Dataset excerpts:
========================================
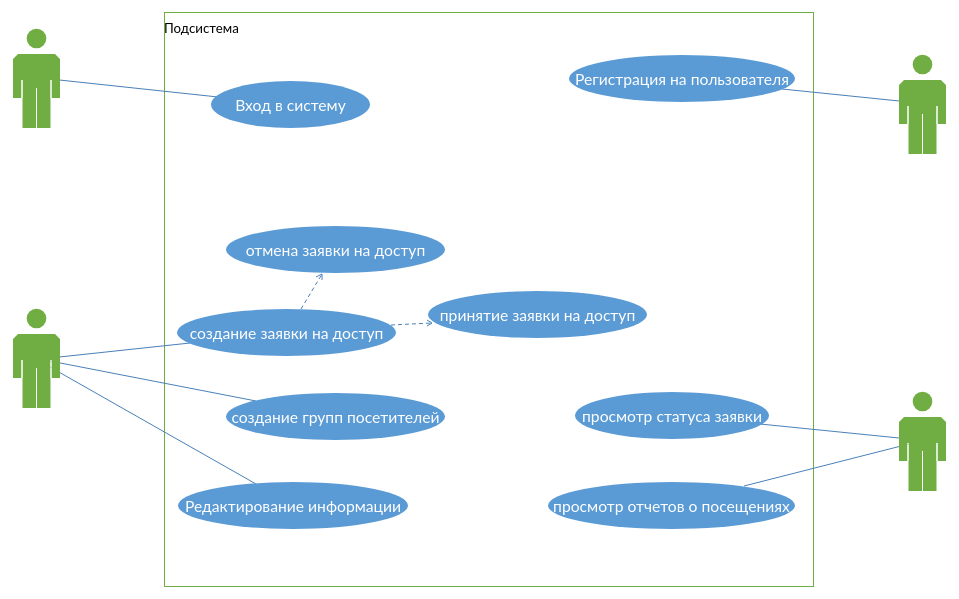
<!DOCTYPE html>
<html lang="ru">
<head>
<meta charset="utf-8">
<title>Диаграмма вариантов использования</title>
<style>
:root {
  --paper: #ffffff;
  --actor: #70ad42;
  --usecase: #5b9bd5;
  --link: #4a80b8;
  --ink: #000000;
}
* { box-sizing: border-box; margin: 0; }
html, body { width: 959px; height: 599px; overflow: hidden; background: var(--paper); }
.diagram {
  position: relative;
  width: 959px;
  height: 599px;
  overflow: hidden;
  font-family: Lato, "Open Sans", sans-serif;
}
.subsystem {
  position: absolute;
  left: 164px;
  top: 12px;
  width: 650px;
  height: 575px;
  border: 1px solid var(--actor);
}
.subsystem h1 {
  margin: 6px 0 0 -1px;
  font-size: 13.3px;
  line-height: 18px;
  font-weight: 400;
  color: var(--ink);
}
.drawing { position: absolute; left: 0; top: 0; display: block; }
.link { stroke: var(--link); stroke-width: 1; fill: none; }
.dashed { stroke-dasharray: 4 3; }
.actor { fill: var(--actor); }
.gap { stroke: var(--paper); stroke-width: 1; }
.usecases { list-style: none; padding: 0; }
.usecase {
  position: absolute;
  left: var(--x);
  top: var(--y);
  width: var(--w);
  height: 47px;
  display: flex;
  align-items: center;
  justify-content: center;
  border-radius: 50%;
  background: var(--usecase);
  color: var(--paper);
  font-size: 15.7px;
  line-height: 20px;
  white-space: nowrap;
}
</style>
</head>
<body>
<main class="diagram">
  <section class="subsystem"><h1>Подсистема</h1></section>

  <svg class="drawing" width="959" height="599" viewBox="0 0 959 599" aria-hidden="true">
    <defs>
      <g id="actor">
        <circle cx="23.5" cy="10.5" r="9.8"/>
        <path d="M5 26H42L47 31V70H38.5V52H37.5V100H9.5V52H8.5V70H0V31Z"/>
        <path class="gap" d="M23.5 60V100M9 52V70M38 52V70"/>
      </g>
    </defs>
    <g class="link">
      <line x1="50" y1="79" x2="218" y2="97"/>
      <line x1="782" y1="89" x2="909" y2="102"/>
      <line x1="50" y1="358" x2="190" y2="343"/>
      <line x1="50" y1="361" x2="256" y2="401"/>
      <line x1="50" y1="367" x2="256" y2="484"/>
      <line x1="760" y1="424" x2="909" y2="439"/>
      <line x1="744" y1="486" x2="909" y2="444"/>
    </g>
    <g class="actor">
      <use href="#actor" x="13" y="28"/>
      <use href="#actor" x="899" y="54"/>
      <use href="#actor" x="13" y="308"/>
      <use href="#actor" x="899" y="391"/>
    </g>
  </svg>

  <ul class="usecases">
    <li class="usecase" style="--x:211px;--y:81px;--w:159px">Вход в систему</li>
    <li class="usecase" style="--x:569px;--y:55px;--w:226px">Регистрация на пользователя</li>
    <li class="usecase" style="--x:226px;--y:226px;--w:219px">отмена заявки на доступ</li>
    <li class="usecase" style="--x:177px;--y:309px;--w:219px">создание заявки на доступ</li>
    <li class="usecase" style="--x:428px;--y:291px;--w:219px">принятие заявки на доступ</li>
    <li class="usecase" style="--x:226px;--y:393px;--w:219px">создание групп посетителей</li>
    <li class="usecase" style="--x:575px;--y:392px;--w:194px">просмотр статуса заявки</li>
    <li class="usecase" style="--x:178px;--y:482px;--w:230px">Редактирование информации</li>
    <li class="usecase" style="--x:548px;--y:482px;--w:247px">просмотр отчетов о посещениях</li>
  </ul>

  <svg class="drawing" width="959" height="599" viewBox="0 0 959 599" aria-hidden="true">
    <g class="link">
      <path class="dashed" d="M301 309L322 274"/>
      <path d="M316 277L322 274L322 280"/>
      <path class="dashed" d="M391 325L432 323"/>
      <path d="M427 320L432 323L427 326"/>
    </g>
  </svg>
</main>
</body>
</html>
========================================
_Work required_.
Every entry above should be given again exactly, with no images included.

_Output for this exercise_.
<!DOCTYPE html>
<html lang="ru">
<head>
<meta charset="utf-8">
<title>Диаграмма вариантов использования</title>
<style>
:root {
  --paper: #ffffff;
  --actor: #70ad42;
  --usecase: #5b9bd5;
  --link: #4a80b8;
  --ink: #000000;
}
* { box-sizing: border-box; margin: 0; }
html, body { width: 959px; height: 599px; overflow: hidden; background: var(--paper); }
.diagram {
  position: relative;
  width: 959px;
  height: 599px;
  overflow: hidden;
  font-family: Lato, "Open Sans", sans-serif;
}
.subsystem {
  position: absolute;
  left: 164px;
  top: 12px;
  width: 650px;
  height: 575px;
  border: 1px solid var(--actor);
}
.subsystem h1 {
  margin: 6px 0 0 -1px;
  font-size: 13.3px;
  line-height: 18px;
  font-weight: 400;
  color: var(--ink);
}
.drawing { position: absolute; left: 0; top: 0; display: block; }
.link { stroke: var(--link); stroke-width: 1; fill: none; }
.dashed { stroke-dasharray: 4 3; }
.actor { fill: var(--actor); }
.gap { stroke: var(--paper); stroke-width: 1; }
.usecases { list-style: none; padding: 0; }
.usecase {
  position: absolute;
  left: var(--x);
  top: var(--y);
  width: var(--w);
  height: 47px;
  display: flex;
  align-items: center;
  justify-content: center;
  border-radius: 50%;
  background: var(--usecase);
  color: var(--paper);
  font-size: 15.7px;
  line-height: 20px;
  white-space: nowrap;
}
</style>
</head>
<body>
<main class="diagram">
  <section class="subsystem"><h1>Подсистема</h1></section>

  <svg class="drawing" width="959" height="599" viewBox="0 0 959 599" aria-hidden="true">
    <defs>
      <g id="actor">
        <circle cx="23.5" cy="10.5" r="9.8"/>
        <path d="M5 26H42L47 31V70H38.5V52H37.5V100H9.5V52H8.5V70H0V31Z"/>
        <path class="gap" d="M23.5 60V100M9 52V70M38 52V70"/>
      </g>
    </defs>
    <g class="link">
      <line x1="50" y1="79" x2="218" y2="97"/>
      <line x1="782" y1="89" x2="909" y2="102"/>
      <line x1="50" y1="358" x2="190" y2="343"/>
      <line x1="50" y1="361" x2="256" y2="401"/>
      <line x1="50" y1="367" x2="256" y2="484"/>
      <line x1="760" y1="424" x2="909" y2="439"/>
      <line x1="744" y1="486" x2="909" y2="444"/>
    </g>
    <g class="actor">
      <use href="#actor" x="13" y="28"/>
      <use href="#actor" x="899" y="54"/>
      <use href="#actor" x="13" y="308"/>
      <use href="#actor" x="899" y="391"/>
    </g>
  </svg>

  <ul class="usecases">
    <li class="usecase" style="--x:211px;--y:81px;--w:159px">Вход в систему</li>
    <li class="usecase" style="--x:569px;--y:55px;--w:226px">Регистрация на пользователя</li>
    <li class="usecase" style="--x:226px;--y:226px;--w:219px">отмена заявки на доступ</li>
    <li class="usecase" style="--x:177px;--y:309px;--w:219px">создание заявки на доступ</li>
    <li class="usecase" style="--x:428px;--y:291px;--w:219px">принятие заявки на доступ</li>
    <li class="usecase" style="--x:226px;--y:393px;--w:219px">создание групп посетителей</li>
    <li class="usecase" style="--x:575px;--y:392px;--w:194px">просмотр статуса заявки</li>
    <li class="usecase" style="--x:178px;--y:482px;--w:230px">Редактирование информации</li>
    <li class="usecase" style="--x:548px;--y:482px;--w:247px">просмотр отчетов о посещениях</li>
  </ul>

  <svg class="drawing" width="959" height="599" viewBox="0 0 959 599" aria-hidden="true">
    <g class="link">
      <path class="dashed" d="M301 309L322 274"/>
      <path d="M316 277L322 274L322 280"/>
      <path class="dashed" d="M391 325L432 323"/>
      <path d="M427 320L432 323L427 326"/>
    </g>
  </svg>
</main>
</body>
</html>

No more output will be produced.